This new story is still one that exists within the Marvel Cinematic Universe and under the Marvel/Disney/Netflix umbrella. So far, Netflix has provided an outlet for Marvel to be more mature with their content, showing plenty of gruesome action and blood in Daredevil and sex scenes in both Jessica Jones and Daredevil. Colter has recently hinted at more superhero sex in the upcoming series, but Coker is also pushing the boundaries as far as language goes. Luke Cage will bring the ‘N’ word into the show, and they were asked if it was difficult to convince Disney and Marvel to use it.
Coker: Well, they had some trepidation. I’m not gonna front. But my whole thing was that, in using that word, I didn’t want it to be comfortable. I wanted every single time that it’s heard for people to think about it. But I also really wanted the show to live on its own terms, from the standpoint of, this is what it’s like when you eavesdrop on black people talking to each other. That word will come up, at times, in certain ways, so I wanted to explore the context with which it was used. Cottonmouth uses the word differently. In Episode 2, as Luke pushes forward to becoming a hero, the word is referred to in the very beginning of the episode, and at the end, there’s the history of Crispus Attucks. I wanted people to think about it in a way that they hadn’t thought about it before. And at the same time, every blaxploitation movie from Shaft to Hell Up in Harlem to Black Caesar deals with power and deals with these issues, so it needed to feel like that, too. When all else fails, if everyone gets mad, they can blame me.
Colter: We talked about it, early on. I remember talking to Cheo about it and I was adamant that Luke was not a person that used that language. He was not a person that used that word because he was bigger than that. First and foremost, he’s a superhero, but we’ve got to define this superhero in a bigger sense than just his powers. He needs to be someone we can aspire to be, and I felt like, if he was the kind of guy that used that language all the time, like someone on the street corner who didn’t respect themself or the people around them, then he had lost what he had given up. So, that was a high requirement. In this day and age, if you don’t want to use that word or you choose to not use that word, you’re walking a path on your own because it’s so accepted. Whereas for Luke, he wanted to be better than that. He’s trying to work on himself. He’s trying to change his path. So, when he does use it, it resonates because it’s out of frustration. He can’t deal with this issue right now. He’s going through so much. At this point, he wants to unleash and retaliate with venom and hatred. Sometimes you don’t know the effect of words until you hear it used on you.

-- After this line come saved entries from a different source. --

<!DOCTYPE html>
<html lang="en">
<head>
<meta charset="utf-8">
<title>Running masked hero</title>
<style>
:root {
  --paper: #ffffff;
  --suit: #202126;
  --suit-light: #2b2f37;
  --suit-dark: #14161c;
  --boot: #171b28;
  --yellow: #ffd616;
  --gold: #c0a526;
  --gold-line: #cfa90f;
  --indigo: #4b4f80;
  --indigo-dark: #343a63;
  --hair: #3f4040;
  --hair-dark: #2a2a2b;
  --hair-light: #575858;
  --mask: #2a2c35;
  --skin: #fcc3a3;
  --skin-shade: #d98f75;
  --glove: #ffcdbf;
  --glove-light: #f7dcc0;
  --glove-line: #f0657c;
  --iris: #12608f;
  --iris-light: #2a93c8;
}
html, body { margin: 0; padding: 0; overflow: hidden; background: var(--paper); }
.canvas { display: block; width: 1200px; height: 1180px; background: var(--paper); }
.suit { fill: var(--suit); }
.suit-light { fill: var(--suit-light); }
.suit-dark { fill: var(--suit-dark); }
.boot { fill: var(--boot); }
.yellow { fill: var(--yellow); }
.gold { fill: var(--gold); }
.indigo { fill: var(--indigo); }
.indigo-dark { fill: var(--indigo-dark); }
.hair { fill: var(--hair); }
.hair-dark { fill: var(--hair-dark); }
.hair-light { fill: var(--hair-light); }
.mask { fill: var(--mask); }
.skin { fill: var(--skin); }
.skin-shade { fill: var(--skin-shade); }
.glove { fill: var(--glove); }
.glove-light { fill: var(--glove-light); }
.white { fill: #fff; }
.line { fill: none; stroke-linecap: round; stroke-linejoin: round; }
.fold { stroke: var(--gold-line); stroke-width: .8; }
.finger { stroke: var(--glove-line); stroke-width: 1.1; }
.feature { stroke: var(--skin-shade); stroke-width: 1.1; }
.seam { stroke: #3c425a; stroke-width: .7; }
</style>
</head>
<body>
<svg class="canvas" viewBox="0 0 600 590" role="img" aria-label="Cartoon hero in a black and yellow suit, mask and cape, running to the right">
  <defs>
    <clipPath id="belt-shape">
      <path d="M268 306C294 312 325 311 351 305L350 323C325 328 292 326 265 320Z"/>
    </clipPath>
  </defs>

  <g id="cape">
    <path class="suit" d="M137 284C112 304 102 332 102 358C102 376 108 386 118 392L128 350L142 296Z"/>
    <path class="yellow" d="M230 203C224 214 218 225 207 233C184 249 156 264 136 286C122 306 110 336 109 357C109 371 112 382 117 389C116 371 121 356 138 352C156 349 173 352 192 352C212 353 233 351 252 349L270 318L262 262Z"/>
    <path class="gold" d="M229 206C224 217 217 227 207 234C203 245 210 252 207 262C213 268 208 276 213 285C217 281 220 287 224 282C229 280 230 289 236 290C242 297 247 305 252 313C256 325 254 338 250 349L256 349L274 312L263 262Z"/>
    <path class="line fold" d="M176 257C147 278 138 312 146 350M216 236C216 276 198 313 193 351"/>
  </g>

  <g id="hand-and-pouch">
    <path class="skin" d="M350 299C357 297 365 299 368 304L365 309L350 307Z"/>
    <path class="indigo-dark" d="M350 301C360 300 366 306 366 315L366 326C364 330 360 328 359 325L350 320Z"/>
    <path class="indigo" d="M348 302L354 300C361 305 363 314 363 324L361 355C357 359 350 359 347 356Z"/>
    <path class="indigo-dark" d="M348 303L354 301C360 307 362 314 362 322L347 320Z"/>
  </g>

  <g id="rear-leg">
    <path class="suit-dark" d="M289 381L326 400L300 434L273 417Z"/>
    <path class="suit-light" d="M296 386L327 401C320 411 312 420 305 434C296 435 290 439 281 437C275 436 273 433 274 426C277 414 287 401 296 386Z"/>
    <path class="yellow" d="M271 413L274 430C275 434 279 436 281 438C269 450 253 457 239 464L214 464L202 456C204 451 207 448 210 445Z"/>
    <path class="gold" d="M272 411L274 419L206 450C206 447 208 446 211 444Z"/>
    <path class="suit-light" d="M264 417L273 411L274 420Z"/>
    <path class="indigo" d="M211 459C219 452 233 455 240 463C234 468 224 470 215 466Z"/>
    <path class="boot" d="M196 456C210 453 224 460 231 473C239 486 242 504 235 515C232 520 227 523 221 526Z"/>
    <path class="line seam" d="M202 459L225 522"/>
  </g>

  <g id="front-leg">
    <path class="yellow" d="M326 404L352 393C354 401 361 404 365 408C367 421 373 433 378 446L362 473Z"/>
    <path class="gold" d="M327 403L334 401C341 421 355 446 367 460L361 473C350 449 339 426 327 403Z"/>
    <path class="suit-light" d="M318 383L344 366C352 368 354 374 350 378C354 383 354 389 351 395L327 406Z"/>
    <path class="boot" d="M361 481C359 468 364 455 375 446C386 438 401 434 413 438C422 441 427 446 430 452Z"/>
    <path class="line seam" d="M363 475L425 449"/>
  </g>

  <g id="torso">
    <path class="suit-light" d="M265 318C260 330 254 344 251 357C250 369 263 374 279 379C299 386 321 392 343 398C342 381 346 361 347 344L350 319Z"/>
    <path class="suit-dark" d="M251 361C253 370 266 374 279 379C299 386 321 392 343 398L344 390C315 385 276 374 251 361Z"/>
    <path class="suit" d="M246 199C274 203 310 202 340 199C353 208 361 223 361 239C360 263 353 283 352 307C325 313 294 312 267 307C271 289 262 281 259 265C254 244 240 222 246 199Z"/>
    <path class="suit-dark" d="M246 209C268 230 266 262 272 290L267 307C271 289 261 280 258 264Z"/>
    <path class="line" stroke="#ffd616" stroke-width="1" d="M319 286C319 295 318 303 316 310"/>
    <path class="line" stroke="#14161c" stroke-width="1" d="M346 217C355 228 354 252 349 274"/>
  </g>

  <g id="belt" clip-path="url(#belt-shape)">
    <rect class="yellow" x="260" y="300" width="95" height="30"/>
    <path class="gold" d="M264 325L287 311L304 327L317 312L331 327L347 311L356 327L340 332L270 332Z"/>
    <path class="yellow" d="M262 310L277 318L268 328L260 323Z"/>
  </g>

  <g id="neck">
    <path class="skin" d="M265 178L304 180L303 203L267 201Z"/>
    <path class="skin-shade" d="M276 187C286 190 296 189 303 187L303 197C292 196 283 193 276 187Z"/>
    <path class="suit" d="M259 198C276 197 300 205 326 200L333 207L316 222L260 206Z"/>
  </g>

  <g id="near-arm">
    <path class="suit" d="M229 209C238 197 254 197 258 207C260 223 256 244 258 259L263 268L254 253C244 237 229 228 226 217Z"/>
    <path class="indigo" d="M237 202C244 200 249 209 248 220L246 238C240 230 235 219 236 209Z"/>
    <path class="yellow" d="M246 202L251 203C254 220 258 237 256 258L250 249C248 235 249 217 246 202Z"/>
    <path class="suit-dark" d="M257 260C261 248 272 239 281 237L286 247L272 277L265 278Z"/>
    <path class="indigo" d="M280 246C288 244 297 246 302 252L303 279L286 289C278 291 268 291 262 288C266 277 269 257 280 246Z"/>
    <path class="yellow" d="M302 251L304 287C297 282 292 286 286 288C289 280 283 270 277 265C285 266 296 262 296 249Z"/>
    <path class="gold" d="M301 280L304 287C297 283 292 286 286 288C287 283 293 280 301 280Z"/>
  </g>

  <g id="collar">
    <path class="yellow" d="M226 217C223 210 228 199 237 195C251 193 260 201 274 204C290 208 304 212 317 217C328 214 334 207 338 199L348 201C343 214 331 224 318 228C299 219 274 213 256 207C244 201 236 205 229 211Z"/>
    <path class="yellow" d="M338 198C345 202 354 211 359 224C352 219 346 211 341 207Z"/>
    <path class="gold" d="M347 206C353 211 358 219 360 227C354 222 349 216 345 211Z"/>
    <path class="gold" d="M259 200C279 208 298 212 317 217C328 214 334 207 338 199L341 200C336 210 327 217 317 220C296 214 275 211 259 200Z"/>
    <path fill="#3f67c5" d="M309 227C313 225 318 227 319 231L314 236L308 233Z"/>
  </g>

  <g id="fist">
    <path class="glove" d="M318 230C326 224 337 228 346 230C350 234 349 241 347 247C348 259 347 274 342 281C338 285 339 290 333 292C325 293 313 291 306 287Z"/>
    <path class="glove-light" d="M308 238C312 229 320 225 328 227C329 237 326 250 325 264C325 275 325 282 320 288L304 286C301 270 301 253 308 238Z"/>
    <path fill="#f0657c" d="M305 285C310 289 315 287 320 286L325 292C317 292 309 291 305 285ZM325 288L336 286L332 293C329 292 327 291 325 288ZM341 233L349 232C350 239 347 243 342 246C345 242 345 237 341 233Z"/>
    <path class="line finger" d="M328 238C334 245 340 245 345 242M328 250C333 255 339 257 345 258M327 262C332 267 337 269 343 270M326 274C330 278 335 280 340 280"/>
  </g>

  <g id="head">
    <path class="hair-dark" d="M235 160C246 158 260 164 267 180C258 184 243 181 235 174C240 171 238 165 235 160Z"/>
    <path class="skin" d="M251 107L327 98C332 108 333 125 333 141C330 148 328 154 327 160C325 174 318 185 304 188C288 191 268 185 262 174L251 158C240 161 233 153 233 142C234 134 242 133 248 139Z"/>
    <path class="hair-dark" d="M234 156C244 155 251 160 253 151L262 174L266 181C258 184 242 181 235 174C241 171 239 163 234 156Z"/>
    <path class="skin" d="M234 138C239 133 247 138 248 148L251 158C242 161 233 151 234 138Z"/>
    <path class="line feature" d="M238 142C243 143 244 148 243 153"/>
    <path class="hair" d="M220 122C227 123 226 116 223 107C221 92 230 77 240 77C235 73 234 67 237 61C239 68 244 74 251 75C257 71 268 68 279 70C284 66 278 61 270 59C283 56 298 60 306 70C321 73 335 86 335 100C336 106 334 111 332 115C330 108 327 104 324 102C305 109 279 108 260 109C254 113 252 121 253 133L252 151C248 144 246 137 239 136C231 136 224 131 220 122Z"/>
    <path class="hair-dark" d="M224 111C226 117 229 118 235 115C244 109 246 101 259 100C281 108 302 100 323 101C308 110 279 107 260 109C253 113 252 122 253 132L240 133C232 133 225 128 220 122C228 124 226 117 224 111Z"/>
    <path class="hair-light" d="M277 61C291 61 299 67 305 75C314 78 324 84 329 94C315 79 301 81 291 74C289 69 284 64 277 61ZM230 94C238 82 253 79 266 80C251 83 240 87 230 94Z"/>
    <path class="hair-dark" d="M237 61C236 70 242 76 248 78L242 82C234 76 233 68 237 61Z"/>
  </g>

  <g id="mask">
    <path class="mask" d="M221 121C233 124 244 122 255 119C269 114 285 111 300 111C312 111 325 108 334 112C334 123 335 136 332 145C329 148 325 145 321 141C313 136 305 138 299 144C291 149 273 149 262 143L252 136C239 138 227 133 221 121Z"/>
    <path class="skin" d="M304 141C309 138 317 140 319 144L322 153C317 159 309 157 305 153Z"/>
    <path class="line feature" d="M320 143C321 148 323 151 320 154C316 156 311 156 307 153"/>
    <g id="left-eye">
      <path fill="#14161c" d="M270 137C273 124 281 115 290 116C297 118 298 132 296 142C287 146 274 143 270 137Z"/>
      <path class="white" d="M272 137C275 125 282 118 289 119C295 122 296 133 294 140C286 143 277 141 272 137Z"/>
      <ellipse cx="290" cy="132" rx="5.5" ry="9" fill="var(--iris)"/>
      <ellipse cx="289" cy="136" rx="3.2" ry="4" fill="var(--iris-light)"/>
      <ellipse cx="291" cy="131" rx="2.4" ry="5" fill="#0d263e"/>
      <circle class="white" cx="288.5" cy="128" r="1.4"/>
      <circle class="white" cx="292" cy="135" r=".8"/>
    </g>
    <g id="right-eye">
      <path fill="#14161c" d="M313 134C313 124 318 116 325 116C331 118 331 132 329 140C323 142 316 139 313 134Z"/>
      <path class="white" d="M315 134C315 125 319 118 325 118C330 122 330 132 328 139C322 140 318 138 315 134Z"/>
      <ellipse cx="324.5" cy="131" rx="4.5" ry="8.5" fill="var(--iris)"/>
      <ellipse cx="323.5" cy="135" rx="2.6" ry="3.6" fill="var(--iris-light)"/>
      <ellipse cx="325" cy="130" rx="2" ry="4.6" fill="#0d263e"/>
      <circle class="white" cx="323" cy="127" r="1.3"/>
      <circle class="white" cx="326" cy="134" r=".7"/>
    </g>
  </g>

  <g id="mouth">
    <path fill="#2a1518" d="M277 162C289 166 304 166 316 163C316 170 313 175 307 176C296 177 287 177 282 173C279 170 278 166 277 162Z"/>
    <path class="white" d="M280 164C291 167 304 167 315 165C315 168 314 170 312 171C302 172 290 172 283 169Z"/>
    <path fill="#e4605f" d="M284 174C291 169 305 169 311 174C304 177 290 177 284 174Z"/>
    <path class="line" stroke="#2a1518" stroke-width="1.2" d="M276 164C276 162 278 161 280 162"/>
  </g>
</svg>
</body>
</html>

Luke Cage will debut exclusively on Netflix at 12:01 a.m. PST on September 30th.